* ACTION ITEM:
Copy out, from the data below, each line in which the word "class" occurs.

*** Opening of PROVIDED DATA ***

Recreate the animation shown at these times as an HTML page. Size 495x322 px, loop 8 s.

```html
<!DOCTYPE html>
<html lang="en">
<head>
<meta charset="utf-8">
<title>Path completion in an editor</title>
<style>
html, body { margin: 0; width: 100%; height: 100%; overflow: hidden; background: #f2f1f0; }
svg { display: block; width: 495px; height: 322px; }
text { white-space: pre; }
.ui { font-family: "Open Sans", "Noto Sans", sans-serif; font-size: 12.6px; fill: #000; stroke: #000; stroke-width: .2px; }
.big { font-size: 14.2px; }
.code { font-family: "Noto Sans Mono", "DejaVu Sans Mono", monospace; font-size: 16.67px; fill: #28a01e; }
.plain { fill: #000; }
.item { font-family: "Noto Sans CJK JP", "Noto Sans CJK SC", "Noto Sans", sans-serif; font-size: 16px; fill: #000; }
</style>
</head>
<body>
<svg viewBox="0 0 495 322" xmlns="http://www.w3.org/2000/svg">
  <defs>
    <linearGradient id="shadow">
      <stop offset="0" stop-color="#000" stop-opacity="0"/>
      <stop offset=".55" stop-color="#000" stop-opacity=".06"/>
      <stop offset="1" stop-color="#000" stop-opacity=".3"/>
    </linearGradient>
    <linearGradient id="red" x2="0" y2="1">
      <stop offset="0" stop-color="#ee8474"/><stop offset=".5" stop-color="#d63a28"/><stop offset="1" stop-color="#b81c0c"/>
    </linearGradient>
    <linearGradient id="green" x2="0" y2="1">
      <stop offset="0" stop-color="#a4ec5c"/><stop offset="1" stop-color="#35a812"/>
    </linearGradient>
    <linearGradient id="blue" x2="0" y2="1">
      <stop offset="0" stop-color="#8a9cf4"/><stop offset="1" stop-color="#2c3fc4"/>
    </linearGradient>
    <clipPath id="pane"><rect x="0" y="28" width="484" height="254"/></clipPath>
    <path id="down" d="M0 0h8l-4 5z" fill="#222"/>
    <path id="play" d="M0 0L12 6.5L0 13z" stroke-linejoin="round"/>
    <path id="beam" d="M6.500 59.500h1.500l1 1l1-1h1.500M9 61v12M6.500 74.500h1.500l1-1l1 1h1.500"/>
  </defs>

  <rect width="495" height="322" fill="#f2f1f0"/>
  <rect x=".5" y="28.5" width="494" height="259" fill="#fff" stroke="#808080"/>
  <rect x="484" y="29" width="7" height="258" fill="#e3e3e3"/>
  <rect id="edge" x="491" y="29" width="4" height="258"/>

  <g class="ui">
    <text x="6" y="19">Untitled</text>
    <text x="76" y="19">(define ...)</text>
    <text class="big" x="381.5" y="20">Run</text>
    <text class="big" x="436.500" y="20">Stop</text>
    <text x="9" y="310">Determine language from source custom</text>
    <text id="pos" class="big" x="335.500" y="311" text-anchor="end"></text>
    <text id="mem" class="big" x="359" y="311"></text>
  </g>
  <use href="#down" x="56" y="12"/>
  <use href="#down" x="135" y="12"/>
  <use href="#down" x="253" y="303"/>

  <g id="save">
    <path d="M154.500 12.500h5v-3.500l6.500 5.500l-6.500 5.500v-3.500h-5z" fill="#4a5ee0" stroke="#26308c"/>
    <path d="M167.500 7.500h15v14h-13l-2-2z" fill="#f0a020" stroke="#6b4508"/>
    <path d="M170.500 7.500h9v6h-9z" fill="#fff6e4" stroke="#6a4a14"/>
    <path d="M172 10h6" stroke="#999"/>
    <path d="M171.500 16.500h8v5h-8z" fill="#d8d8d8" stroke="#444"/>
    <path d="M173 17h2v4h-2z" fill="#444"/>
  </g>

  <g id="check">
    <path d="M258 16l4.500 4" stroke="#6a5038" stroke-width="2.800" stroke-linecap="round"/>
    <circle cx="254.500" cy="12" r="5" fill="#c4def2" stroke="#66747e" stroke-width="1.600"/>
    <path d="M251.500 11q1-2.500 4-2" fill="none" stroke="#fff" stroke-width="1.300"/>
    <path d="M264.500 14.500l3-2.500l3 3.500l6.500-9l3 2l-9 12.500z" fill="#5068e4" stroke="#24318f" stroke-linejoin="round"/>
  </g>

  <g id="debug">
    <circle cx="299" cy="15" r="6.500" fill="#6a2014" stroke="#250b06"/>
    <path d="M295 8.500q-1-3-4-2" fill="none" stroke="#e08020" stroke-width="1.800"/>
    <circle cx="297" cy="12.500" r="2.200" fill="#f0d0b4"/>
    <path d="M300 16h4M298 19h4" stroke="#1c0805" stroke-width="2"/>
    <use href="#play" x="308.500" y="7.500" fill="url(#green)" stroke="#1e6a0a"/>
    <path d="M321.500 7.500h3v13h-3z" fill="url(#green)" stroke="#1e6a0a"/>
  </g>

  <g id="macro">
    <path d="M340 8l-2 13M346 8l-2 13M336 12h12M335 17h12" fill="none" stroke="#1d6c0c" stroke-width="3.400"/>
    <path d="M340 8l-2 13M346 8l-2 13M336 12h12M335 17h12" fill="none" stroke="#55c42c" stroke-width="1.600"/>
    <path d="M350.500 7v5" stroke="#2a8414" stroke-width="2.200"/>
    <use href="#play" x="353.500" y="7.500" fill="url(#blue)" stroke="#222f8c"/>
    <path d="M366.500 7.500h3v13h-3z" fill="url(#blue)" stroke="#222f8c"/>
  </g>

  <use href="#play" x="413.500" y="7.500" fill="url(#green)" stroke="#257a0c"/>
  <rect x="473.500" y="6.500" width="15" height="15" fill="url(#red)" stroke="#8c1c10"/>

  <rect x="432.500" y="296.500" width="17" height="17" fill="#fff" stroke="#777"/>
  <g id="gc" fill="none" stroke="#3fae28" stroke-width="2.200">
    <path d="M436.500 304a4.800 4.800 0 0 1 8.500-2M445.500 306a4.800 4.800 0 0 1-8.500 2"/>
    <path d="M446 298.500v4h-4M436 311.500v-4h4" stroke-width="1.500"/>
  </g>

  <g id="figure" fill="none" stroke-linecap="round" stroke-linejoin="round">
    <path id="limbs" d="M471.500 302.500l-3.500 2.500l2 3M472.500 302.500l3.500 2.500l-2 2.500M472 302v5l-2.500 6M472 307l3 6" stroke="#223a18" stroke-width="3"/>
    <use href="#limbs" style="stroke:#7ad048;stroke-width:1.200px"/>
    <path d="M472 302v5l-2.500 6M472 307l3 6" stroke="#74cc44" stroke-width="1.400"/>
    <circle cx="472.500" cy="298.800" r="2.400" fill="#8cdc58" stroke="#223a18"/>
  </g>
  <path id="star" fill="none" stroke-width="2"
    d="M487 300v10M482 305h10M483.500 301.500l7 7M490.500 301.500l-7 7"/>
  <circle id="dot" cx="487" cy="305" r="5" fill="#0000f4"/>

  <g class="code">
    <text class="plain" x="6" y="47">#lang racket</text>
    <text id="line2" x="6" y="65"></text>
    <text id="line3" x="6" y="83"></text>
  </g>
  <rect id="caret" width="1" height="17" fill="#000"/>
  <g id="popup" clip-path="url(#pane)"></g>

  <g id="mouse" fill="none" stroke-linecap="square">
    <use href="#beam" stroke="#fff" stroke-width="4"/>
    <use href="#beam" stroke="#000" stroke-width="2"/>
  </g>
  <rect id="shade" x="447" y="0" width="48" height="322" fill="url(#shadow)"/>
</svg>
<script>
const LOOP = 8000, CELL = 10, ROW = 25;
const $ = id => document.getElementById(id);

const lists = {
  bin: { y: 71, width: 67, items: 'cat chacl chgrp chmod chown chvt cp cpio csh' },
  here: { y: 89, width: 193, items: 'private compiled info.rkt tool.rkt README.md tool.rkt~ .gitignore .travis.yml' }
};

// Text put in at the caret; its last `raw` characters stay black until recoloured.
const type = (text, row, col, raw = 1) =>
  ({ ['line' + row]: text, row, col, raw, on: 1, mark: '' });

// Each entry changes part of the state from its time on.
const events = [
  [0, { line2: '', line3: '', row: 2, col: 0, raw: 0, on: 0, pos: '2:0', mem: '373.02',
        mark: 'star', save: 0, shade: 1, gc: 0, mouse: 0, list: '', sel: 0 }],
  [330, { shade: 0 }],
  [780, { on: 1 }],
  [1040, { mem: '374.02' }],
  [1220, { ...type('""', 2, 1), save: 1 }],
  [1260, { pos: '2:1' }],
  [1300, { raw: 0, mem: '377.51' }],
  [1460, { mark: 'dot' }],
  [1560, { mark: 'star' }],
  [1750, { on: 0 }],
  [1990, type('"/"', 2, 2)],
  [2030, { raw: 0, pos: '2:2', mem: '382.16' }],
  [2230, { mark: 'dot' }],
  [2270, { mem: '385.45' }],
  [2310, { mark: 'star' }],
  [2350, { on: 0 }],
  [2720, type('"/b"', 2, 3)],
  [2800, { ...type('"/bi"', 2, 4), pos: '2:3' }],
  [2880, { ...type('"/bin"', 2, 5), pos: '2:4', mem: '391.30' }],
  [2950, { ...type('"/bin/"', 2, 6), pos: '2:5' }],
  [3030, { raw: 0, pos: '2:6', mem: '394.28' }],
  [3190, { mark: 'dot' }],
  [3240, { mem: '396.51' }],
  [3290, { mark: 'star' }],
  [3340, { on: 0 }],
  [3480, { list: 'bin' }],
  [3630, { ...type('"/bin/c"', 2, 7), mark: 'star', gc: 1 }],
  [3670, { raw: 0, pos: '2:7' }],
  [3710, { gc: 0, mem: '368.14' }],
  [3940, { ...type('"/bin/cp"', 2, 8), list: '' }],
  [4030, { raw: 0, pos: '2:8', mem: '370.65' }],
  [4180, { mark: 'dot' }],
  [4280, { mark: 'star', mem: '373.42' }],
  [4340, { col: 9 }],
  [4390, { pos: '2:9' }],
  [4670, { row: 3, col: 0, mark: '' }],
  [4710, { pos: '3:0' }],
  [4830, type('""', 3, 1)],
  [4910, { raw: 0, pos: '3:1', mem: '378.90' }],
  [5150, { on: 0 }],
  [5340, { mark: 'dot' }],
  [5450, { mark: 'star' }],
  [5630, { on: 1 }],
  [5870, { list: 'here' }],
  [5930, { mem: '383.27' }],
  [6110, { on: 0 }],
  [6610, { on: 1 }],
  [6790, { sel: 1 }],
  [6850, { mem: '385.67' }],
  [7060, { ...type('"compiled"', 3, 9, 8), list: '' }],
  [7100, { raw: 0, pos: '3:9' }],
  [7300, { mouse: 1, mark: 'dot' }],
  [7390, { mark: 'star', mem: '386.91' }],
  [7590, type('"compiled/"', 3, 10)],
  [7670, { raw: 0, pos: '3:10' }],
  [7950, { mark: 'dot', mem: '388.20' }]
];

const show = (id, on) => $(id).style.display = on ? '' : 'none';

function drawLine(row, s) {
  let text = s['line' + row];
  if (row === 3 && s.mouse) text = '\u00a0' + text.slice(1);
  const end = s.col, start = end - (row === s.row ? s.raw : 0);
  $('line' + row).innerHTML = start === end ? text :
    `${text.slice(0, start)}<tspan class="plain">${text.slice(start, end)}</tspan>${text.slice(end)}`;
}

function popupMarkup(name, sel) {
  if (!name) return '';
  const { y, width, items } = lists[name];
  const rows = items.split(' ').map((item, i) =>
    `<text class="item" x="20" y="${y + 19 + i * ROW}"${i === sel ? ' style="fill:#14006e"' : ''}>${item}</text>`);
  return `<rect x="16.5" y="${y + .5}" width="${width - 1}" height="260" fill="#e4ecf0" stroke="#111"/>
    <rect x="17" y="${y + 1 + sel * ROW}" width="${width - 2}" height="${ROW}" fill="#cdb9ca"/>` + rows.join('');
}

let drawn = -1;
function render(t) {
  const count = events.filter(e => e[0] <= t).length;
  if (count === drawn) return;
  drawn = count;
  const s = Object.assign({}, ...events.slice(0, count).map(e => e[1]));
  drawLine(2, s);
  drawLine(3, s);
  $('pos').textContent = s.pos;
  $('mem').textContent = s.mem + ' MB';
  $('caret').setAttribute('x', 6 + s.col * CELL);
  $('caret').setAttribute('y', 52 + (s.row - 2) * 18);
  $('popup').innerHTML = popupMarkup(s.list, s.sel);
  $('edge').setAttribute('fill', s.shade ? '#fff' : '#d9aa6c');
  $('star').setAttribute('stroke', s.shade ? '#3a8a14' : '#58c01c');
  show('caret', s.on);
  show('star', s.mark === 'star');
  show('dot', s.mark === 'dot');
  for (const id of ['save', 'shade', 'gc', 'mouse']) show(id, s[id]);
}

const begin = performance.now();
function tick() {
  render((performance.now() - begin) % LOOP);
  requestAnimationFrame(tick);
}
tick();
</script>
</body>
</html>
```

*** Close of PROVIDED DATA ***

* TASK OUTPUT:
  <g class="ui">
    <text class="big" x="381.5" y="20">Run</text>
    <text class="big" x="436.500" y="20">Stop</text>
    <text id="pos" class="big" x="335.500" y="311" text-anchor="end"></text>
    <text id="mem" class="big" x="359" y="311"></text>
  <g class="code">
    <text class="plain" x="6" y="47">#lang racket</text>
    `${text.slice(0, start)}<tspan class="plain">${text.slice(start, end)}</tspan>${text.slice(end)}`;
    `<text class="item" x="20" y="${y + 19 + i * ROW}"${i === sel ? ' style="fill:#14006e"' : ''}>${item}</text>`);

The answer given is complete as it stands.